Even though the insurance policies were provided by Prudential ( and other third-parties, Wells Fargo's notoriously unrealistic sales goals counted these insurance referrals towards employee compensation goals. )
"Many customers complained they simply had no knowledge of ever signing up for such policies," the complaint said.
Other Wells Fargo customers said bank employees entered their information onto a policy application "in the guise of merely issuing a quote, when in fact such applications were later submitted." That's despite the fact that the kiosks were supposed to be "self service" because Wells Fargo workers weren't licensed to sell insurance.
Authorities said Wells Fargo "caused" a total of 1,469 unauthorized insurance policies to be issued to California customers. It's not clear how many customers from other states were impacted.
California regulators are now moving to suspend or even revoke Wells Fargo's insurance licenses, after the investigation found the bank "lacking in integrity," "not of good business reputation" and having "shown incompetency or untrustworthiness."
The probe also determined that Wells Fargo employees were selling insurance without a license.
"We are sorry for any harm this caused our customers," Wells Fargo said in a statement, adding that it's been cooperating with California authorities. Wells Fargo said it suspended the bank's online insurance operation in December 2016 and is "making things right" for customers with refunds.
It's the latest example of Wells Fargo's rotten sales culture hurting customers. The bank has uncovered as many as 3.5 million fake bank and credit card accounts created by workers trying to meet unreachable goals.
Last week, Wells Fargo announced plans to exit the personal insurance business. It's a significant shift for Wells Fargo. Since 2003 the bank has provided auto, homeowners, renters and umbrella personal insurance products. It plans to keep its life insurance business.
Most of the unauthorized insurance sales took place between 2008 and 2012 and concerned renters insurance issued by American Modern Insurance Group. Premiums typically ranged between $12 and $28 per month and were often automatically transferred from customer's bank accounts.
Wells Fargo caused 1,258 unauthorized American Modern Insurance Group renters insurance policies to be issued, regulators allege. American Modern Insurance Group did not respond to requests for comment.
Investigators found another six unauthorized renters insurance policies provided by Assurant (, which replaced American Modern Insurance Group in 2012. )
In a statement, Assurant said it has been "made aware of this matter" but it does not "comment on ongoing investigations.
Wells Fargo's branch kiosks also allowed customers to sign up for term life insurance provided by Great-West Financial and Prudential. These policies had monthly premiums of $29 to $37.
California regulators uncovered 187 unauthorized Great-West term life insurance policies sold to Wells Fargo policies. Great-West terminated its agreement with Wells Fargo in 2014 following complaints, according to regulators.
"We did not suspect any fraudulent activity on the part of Wells Fargo," a Great-West spokesman said. "We ended the relationship because we did not believe the business model was effective."
There were another 18 unauthorized term life insurance policies at Wells Fargo when Prudential took over in 2014.
Prudential suspended its agreement with Wells Fargo in December 2016 and launched a review of the insurer's relationship with the bank.

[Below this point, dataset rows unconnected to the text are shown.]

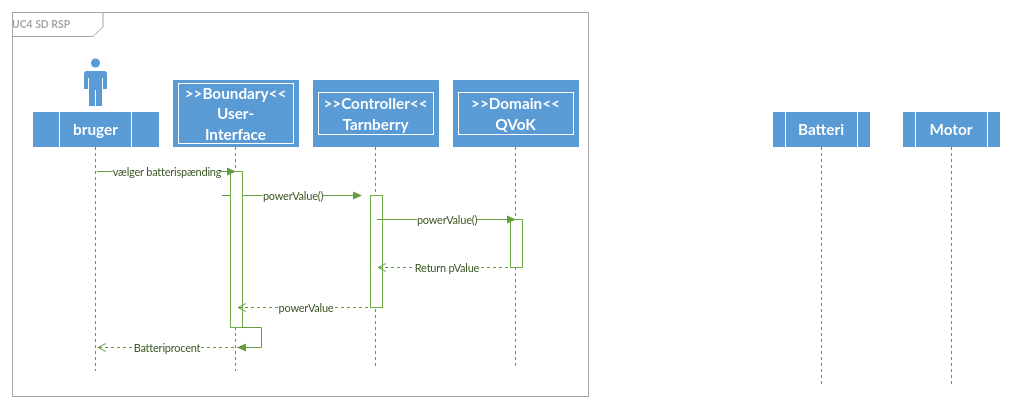
<!DOCTYPE html>
<html lang="da">
<head>
<meta charset="utf-8">
<title>UC4 SD RSP</title>
<style>
:root {
  --paper: #ffffff;
  --node: #5b9bd5;
  --node-text: #ffffff;
  --green: #70ad47;
  --green-head: #669c40;
  --message-text: #375623;
  --lifeline: #7f7f7f;
  --frame: #a5a5a5;
}
*, *::before { box-sizing: border-box; }
html, body { margin: 0; overflow: hidden; background: var(--paper); }
.diagram {
  position: relative; width: 1013px; height: 409px; overflow: hidden;
  background: var(--paper); font-family: Lato, Carlito, sans-serif;
}
.lines { position: absolute; left: 0; top: 0; display: block; }
.frame { fill: none; stroke: var(--frame); }
.lifelines { stroke: var(--lifeline); stroke-dasharray: 3 3; }
.activations { fill: var(--paper); stroke: var(--green); }
.calls { fill: none; stroke: var(--green-head); }
.returns { fill: none; stroke: var(--green-head); stroke-dasharray: 3 3; }
.open-heads { fill: none; stroke: var(--green-head); }
.solid-heads { fill: var(--green-head); }
.actor { fill: var(--node); }
.frame-title {
  position: absolute; left: 12px; top: 17px; margin: 0;
  font-size: 10.4px; line-height: 14px; font-weight: 700;
  color: var(--frame); white-space: nowrap;
}
.node {
  position: absolute; display: flex; align-items: center; justify-content: center;
  background: var(--node); color: var(--node-text);
  font-size: 15.3px; line-height: 20.5px; font-weight: 700;
  text-align: center; white-space: nowrap;
}
.node span { position: relative; left: -0.5px; }
.participant { top: 112px; height: 35px; }
.participant::before {
  content: ""; position: absolute; top: 0; bottom: 0; left: 50%;
  width: 73px; margin-left: -37px;
  border: solid var(--node-text); border-width: 0 1px;
}
.bruger { left: 33px; width: 126px; }
.batteri { left: 773px; width: 97px; }
.motor { left: 903px; width: 97px; }
.stereotype { top: 80px; width: 126px; height: 67px; }
.stereotype::before {
  content: ""; position: absolute; inset: 12px 5px;
  border: 1px solid var(--node-text);
}
.boundary { left: 173px; }
.boundary::before { inset: 3px 5px; }
.controller { left: 313px; }
.domain { left: 453px; }
.message {
  position: absolute; transform: translate(-50%, -50%);
  background: var(--paper); color: var(--message-text);
  font-size: 11px; line-height: 13px; letter-spacing: -0.23px; white-space: nowrap;
}
</style>
</head>
<body>
<main class="diagram">
  <svg class="lines" width="1013" height="409" viewBox="0 0 1013 409" aria-hidden="true">
    <defs>
      <path id="solid-head" d="M0 0L-9 -4V4Z"/>
      <path id="open-head" d="M8 -4L0 0L8 4"/>
    </defs>
    <g class="frame">
      <rect x="12.5" y="12.5" width="576" height="384"/>
      <path d="M103 12.5V27L93 36.5H12.5"/>
    </g>
    <g class="lifelines">
      <path d="M95.5 147V371"/>
      <path d="M235.5 147V371"/>
      <path d="M375.5 147V368"/>
      <path d="M515.5 147V368"/>
      <path d="M821.5 147V384"/>
      <path d="M951.5 147V385"/>
    </g>
    <g class="calls">
      <path d="M222 195.5H354"/>
    </g>
    <g class="activations">
      <rect x="230.5" y="171.5" width="12" height="156"/>
      <rect x="370.5" y="195.5" width="12" height="112"/>
      <rect x="510.5" y="219.5" width="12" height="48"/>
    </g>
    <g class="calls">
      <path d="M97 171.5H229"/>
      <path d="M377 219.5H508"/>
      <path d="M242 327.5H261.5V347.5H245"/>
    </g>
    <g class="returns">
      <path d="M379 267.5H511"/>
      <path d="M239 307.5H371"/>
      <path d="M99 347.5H238"/>
    </g>
    <g class="solid-heads">
      <use href="#solid-head" x="236" y="171.5"/>
      <use href="#solid-head" x="362" y="195.5"/>
      <use href="#solid-head" x="516" y="219.5"/>
      <path d="M237 347.5L246 343.5V351.5Z"/>
    </g>
    <g class="open-heads">
      <use href="#open-head" x="378" y="267.5"/>
      <use href="#open-head" x="238" y="307.5"/>
      <use href="#open-head" x="98" y="347.5"/>
    </g>
    <g class="actor">
      <circle cx="95.5" cy="63" r="4.5"/>
      <path d="M87 71H104Q107 71 107 74V89H103V78H102V106H96V90H95V106H89V78H88V89H84V74Q84 71 87 71Z"/>
    </g>
  </svg>

  <h1 class="frame-title">UC4 SD RSP</h1>

  <div class="node participant bruger"><span>bruger</span></div>
  <div class="node stereotype boundary"><span>&gt;&gt;Boundary&lt;&lt;<br>User-<br>Interface</span></div>
  <div class="node stereotype controller"><span>&gt;&gt;Controller&lt;&lt;<br>Tarnberry</span></div>
  <div class="node stereotype domain"><span>&gt;&gt;Domain&lt;&lt;<br>QVoK</span></div>
  <div class="node participant batteri"><span>Batteri</span></div>
  <div class="node participant motor"><span>Motor</span></div>

  <div class="message" style="left:167px;top:171px">vælger batterispænding</div>
  <div class="message" style="left:293px;top:195px">powerValue()</div>
  <div class="message" style="left:447px;top:219px">powerValue()</div>
  <div class="message" style="left:447px;top:267px">Return pValue</div>
  <div class="message" style="left:306px;top:307px">powerValue</div>
  <div class="message" style="left:167px;top:347px">Batteriprocent</div>
</main>
</body>
</html>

That decision came after Prudential employees alleged in a lawsuit that Wells Fargo customers were sold insurance products they didn't want. The Prudential lawsuit said that some insurance applications listed obviously fake home and email addresses on their applications like "Wells Fargo Drive" or "email@example.com"
An investigation released earlier this year by Wells Fargo's board of directors acknowledged that "sales practice concerns" have been "implicated" with the bank's online insurance program. The board report said Wells Fargo has hired outside lawyers to conduct a probe into the insurance problems.
Prudential declined to comment. The insurer has said it's willing to reimburse concerned customers.
A spokeswoman for the California Department of Insurance said that any decision to suspend or revoke Wells Fargo's license would block the bank from selling life insurance in California.